As Jana Nairn put it, “There’s no reason our community shouldn’t have access to the fresh produce grown here everyday.” It was this vision and commitment that propelled Ag Link into existence.
Based in the small town of Ballico, Ag Link started in 2012 as an online platform to connect local farmers and producers to school systems in the Central Valley. The goal was to grow the market for smaller farmers struggling to compete and to increase children’s access to healthy meals made from fresh, local produce. Schools in the Central Valley serve a large number of low-income families who rely on free and reduced lunches and snacks at school to nourish their children. By providing local, seasonal, delicious fruits and vegetables to schools, many children in farming communities were getting some of their first access to fresh produce grown where they live.

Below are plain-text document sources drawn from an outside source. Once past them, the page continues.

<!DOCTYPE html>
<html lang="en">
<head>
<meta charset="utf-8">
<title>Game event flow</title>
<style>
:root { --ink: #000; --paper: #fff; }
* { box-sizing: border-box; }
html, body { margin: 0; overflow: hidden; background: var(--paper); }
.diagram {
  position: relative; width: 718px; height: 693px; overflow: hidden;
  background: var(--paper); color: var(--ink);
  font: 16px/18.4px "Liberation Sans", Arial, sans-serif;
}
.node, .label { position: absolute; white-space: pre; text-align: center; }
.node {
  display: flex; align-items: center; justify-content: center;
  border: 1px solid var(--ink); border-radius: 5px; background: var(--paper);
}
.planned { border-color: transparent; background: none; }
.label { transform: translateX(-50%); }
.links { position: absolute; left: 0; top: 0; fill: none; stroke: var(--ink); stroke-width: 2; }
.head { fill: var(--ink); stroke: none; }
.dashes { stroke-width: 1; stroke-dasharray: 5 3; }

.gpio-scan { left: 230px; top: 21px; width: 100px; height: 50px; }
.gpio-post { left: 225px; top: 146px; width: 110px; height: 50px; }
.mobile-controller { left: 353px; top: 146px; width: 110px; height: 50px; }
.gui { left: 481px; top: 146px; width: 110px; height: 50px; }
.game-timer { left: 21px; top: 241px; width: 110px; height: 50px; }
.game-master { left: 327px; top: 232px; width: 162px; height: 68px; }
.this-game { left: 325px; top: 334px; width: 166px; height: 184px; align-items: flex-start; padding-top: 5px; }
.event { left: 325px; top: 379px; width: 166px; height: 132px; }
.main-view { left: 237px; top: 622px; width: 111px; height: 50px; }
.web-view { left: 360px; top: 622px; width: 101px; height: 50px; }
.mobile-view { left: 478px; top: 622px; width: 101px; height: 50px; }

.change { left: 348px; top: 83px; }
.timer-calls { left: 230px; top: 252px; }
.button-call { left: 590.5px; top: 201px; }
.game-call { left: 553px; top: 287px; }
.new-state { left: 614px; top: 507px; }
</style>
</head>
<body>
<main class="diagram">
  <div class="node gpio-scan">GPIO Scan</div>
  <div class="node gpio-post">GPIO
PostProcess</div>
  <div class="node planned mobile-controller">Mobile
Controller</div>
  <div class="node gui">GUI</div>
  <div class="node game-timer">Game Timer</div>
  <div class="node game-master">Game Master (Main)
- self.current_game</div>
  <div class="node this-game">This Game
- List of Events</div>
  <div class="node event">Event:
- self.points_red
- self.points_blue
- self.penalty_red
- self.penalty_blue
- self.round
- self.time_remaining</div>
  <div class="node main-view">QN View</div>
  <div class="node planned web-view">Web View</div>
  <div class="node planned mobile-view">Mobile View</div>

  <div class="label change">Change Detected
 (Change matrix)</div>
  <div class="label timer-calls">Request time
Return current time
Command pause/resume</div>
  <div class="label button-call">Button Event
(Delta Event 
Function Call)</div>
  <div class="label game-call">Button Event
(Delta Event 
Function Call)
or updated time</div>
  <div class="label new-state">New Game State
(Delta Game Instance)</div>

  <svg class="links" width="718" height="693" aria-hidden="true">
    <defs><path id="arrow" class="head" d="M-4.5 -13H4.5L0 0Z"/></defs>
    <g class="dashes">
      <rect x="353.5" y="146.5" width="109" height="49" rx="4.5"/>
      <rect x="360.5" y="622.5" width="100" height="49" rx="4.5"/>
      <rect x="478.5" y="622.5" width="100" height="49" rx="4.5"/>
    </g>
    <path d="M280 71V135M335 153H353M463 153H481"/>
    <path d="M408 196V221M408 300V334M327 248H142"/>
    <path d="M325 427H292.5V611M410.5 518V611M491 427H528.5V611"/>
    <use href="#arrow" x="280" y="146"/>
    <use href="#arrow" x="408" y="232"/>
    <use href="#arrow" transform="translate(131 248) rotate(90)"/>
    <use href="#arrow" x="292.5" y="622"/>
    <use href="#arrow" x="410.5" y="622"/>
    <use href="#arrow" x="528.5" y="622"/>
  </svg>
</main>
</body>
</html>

By 2015, Ag Link demonstrated strong demand for local food growing to over $2 million in sales and connecting 100 schools to 80 farmers in just the first 3 years of operation. The Nairns realized in order to keep growing they needed a physical space to aggregate and distribute the produce, especially to better serve smaller growers and school districts. To purchase land and build a warehouse they needed capital, and traditional banks were becoming increasingly more selective in issuing loans. FreshWorks’ program administrator the Northern California Community Loan Fund was drawn to Ag Link’s mission and the Nairn’s deep roots in the agricultural community provided a $450,000 loan to construct a new distribution facility with cold storage and expand the delivery truck fleet. With the warehouse up and running, Ag Link quickly ran into a cash flow problem: farmers are legally required to be paid for their produce in 15 days, but many school systems take 30 days to pay their bills. In response, NCCLF issued a $200,000 line of credit to help Ag Link manage cash flow and keep their business running. Jana Nairns reflected, “Traditional banks were not providing us the loans we needed. There’s no doubt that we wouldn’t be here today without FreshWorks.”

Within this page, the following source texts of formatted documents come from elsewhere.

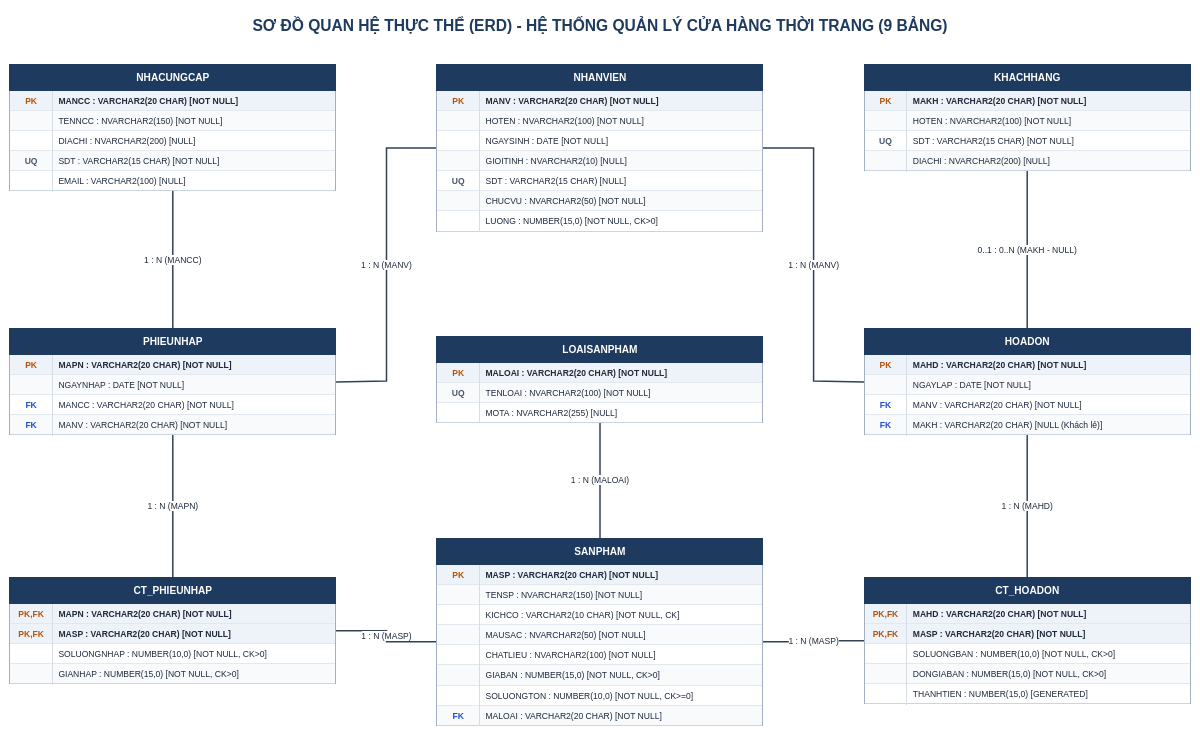
<!DOCTYPE html>
<html lang="vi">
<head>
<meta charset="utf-8">
<title>Sơ đồ quan hệ thực thể</title>
<style>
:root {
  --navy: #1e3a5f;
  --ink: #1e293b;
  --line: #334155;
  --side: #a3b0bf;
  --rule: #e2e8f0;
  --key-row: #eef3fa;
  --stripe: #f8fafc;
  --pk: #b45309;
  --fk: #1d4ed8;
  --uq: #475569;
}
* { box-sizing: border-box; margin: 0; padding: 0; }
html, body { width: 1200px; height: 736px; overflow: hidden; background: #fff; }
body { position: relative; font: 8.56px "Liberation Sans", Arial, sans-serif; color: var(--ink); }
h1 { position: absolute; top: 15px; width: 1200px; text-align: center; font-size: 15.57px; line-height: 22px; color: var(--navy); white-space: nowrap; }
.connectors { position: absolute; left: 0; top: 0; fill: none; stroke: var(--line); stroke-width: 1.5; }
.entity { position: absolute; left: var(--x); top: var(--y); width: 327px; }
.left { --x: 9.3px; }
.middle { --x: 436.4px; }
.right { --x: 863.7px; }
.entity h2 { height: 26.6px; background: var(--navy); color: #fff; font-size: 10.12px; line-height: 27.6px; text-align: center; }
.entity ul { list-style: none; border: solid var(--side); border-width: 0 1px; }
.entity li { display: grid; grid-template-columns: 42.6px 1fr; height: 20.15px; line-height: 20.6px; border-bottom: 1px solid var(--rule); white-space: nowrap; }
.entity li:last-child { border-bottom-color: #cbd5e1; }
.entity li:nth-child(even) { background: var(--stripe); }
.entity li.pk { background: var(--key-row); font-weight: bold; }
.entity b { text-align: center; border-right: 1px solid #d5dde7; }
.entity span { padding-left: 5.5px; }
.pk b { color: var(--pk); }
.fk b { color: var(--fk); }
.uq b { color: var(--uq); }
.relation { position: absolute; left: var(--x); top: var(--y); transform: translate(-50%, -50%); background: #fff; line-height: 10px; white-space: nowrap; }
</style>
</head>
<body>
<h1>SƠ ĐỒ QUAN HỆ THỰC THỂ (ERD) - HỆ THỐNG QUẢN LÝ CỬA HÀNG THỜI TRANG (9 BẢNG)</h1>

<svg class="connectors" width="1200" height="736" viewBox="0 0 1200 736" aria-hidden="true">
  <path d="M172.8 191V328M172.8 435V577"/>
  <path d="M1027.2 171V328M1027.2 435V577"/>
  <path d="M600 423V538"/>
  <path d="M437 148H386.5V381L336 382"/>
  <path d="M763 148H813.6V381L864 382"/>
  <path d="M336 630.8H386.5V641.8H437"/>
  <path d="M763 641.8H813.6V640.8H864"/>
</svg>

<section class="entity left" style="--y:64px">
  <h2>NHACUNGCAP</h2>
  <ul>
    <li class="pk"><b>PK</b><span>MANCC : VARCHAR2(20 CHAR) [NOT NULL]</span></li>
    <li><b></b><span>TENNCC : NVARCHAR2(150) [NOT NULL]</span></li>
    <li><b></b><span>DIACHI : NVARCHAR2(200) [NULL]</span></li>
    <li class="uq"><b>UQ</b><span>SDT : VARCHAR2(15 CHAR) [NOT NULL]</span></li>
    <li><b></b><span>EMAIL : VARCHAR2(100) [NULL]</span></li>
  </ul>
</section>

<section class="entity middle" style="--y:64px">
  <h2>NHANVIEN</h2>
  <ul>
    <li class="pk"><b>PK</b><span>MANV : VARCHAR2(20 CHAR) [NOT NULL]</span></li>
    <li><b></b><span>HOTEN : NVARCHAR2(100) [NOT NULL]</span></li>
    <li><b></b><span>NGAYSINH : DATE [NOT NULL]</span></li>
    <li><b></b><span>GIOITINH : NVARCHAR2(10) [NULL]</span></li>
    <li class="uq"><b>UQ</b><span>SDT : VARCHAR2(15 CHAR) [NULL]</span></li>
    <li><b></b><span>CHUCVU : NVARCHAR2(50) [NOT NULL]</span></li>
    <li><b></b><span>LUONG : NUMBER(15,0) [NOT NULL, CK&gt;0]</span></li>
  </ul>
</section>

<section class="entity right" style="--y:64px">
  <h2>KHACHHANG</h2>
  <ul>
    <li class="pk"><b>PK</b><span>MAKH : VARCHAR2(20 CHAR) [NOT NULL]</span></li>
    <li><b></b><span>HOTEN : NVARCHAR2(100) [NOT NULL]</span></li>
    <li class="uq"><b>UQ</b><span>SDT : VARCHAR2(15 CHAR) [NOT NULL]</span></li>
    <li><b></b><span>DIACHI : NVARCHAR2(200) [NULL]</span></li>
  </ul>
</section>

<section class="entity left" style="--y:328.2px">
  <h2>PHIEUNHAP</h2>
  <ul>
    <li class="pk"><b>PK</b><span>MAPN : VARCHAR2(20 CHAR) [NOT NULL]</span></li>
    <li><b></b><span>NGAYNHAP : DATE [NOT NULL]</span></li>
    <li class="fk"><b>FK</b><span>MANCC : VARCHAR2(20 CHAR) [NOT NULL]</span></li>
    <li class="fk"><b>FK</b><span>MANV : VARCHAR2(20 CHAR) [NOT NULL]</span></li>
  </ul>
</section>

<section class="entity middle" style="--y:336px">
  <h2>LOAISANPHAM</h2>
  <ul>
    <li class="pk"><b>PK</b><span>MALOAI : VARCHAR2(20 CHAR) [NOT NULL]</span></li>
    <li class="uq"><b>UQ</b><span>TENLOAI : NVARCHAR2(100) [NOT NULL]</span></li>
    <li><b></b><span>MOTA : NVARCHAR2(255) [NULL]</span></li>
  </ul>
</section>

<section class="entity right" style="--y:328.2px">
  <h2>HOADON</h2>
  <ul>
    <li class="pk"><b>PK</b><span>MAHD : VARCHAR2(20 CHAR) [NOT NULL]</span></li>
    <li><b></b><span>NGAYLAP : DATE [NOT NULL]</span></li>
    <li class="fk"><b>FK</b><span>MANV : VARCHAR2(20 CHAR) [NOT NULL]</span></li>
    <li class="fk"><b>FK</b><span>MAKH : VARCHAR2(20 CHAR) [NULL (Khách lẻ)]</span></li>
  </ul>
</section>

<section class="entity left" style="--y:577px">
  <h2>CT_PHIEUNHAP</h2>
  <ul>
    <li class="pk"><b>PK,FK</b><span>MAPN : VARCHAR2(20 CHAR) [NOT NULL]</span></li>
    <li class="pk"><b>PK,FK</b><span>MASP : VARCHAR2(20 CHAR) [NOT NULL]</span></li>
    <li><b></b><span>SOLUONGNHAP : NUMBER(10,0) [NOT NULL, CK&gt;0]</span></li>
    <li><b></b><span>GIANHAP : NUMBER(15,0) [NOT NULL, CK&gt;0]</span></li>
  </ul>
</section>

<section class="entity middle" style="--y:538.2px">
  <h2>SANPHAM</h2>
  <ul>
    <li class="pk"><b>PK</b><span>MASP : VARCHAR2(20 CHAR) [NOT NULL]</span></li>
    <li><b></b><span>TENSP : NVARCHAR2(150) [NOT NULL]</span></li>
    <li><b></b><span>KICHCO : VARCHAR2(10 CHAR) [NOT NULL, CK]</span></li>
    <li><b></b><span>MAUSAC : NVARCHAR2(50) [NOT NULL]</span></li>
    <li><b></b><span>CHATLIEU : NVARCHAR2(100) [NOT NULL]</span></li>
    <li><b></b><span>GIABAN : NUMBER(15,0) [NOT NULL, CK&gt;0]</span></li>
    <li><b></b><span>SOLUONGTON : NUMBER(10,0) [NOT NULL, CK&gt;=0]</span></li>
    <li class="fk"><b>FK</b><span>MALOAI : VARCHAR2(20 CHAR) [NOT NULL]</span></li>
  </ul>
</section>

<section class="entity right" style="--y:577px">
  <h2>CT_HOADON</h2>
  <ul>
    <li class="pk"><b>PK,FK</b><span>MAHD : VARCHAR2(20 CHAR) [NOT NULL]</span></li>
    <li class="pk"><b>PK,FK</b><span>MASP : VARCHAR2(20 CHAR) [NOT NULL]</span></li>
    <li><b></b><span>SOLUONGBAN : NUMBER(10,0) [NOT NULL, CK&gt;0]</span></li>
    <li><b></b><span>DONGIABAN : NUMBER(15,0) [NOT NULL, CK&gt;0]</span></li>
    <li><b></b><span>THANHTIEN : NUMBER(15,0) [GENERATED]</span></li>
  </ul>
</section>

<p class="relation" style="--x:172.8px;--y:259.6px">1 : N (MANCC)</p>
<p class="relation" style="--x:386.5px;--y:264.6px">1 : N (MANV)</p>
<p class="relation" style="--x:813.6px;--y:264.6px">1 : N (MANV)</p>
<p class="relation" style="--x:1027.2px;--y:249.6px">0..1 : 0..N (MAKH - NULL)</p>
<p class="relation" style="--x:172.8px;--y:506px">1 : N (MAPN)</p>
<p class="relation" style="--x:600px;--y:480.4px">1 : N (MALOAI)</p>
<p class="relation" style="--x:1027.2px;--y:506px">1 : N (MAHD)</p>
<p class="relation" style="--x:386.5px;--y:636px">1 : N (MASP)</p>
<p class="relation" style="--x:813.6px;--y:640.6px">1 : N (MASP)</p>
</body>
</html>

Today, Ag Link has grown to become the leading supplier of local produce to school districts across the Central Valley and they are expanding into the San Francisco Bay Area. Ross Culverwell, Chief Lending Officer at NCCLF, praises the Nairn’s accomplishments, stating, “Ag Link is creating a virtuous circle of food that is produced in the Central Valley and goes to schools in the Valley, which serves a high-proportion of low-income students.” In addition to getting healthy food to children who need it most, the Nairns want to change the way the next generation connects to their food. Jana Nairn explains, “It’s not just apples and bananas for school lunch anymore, now you see grapes, plums, and persimmons in the Fall. We want children to know about the food grown here locally and to have a lifetime of enjoying seasonal produce.”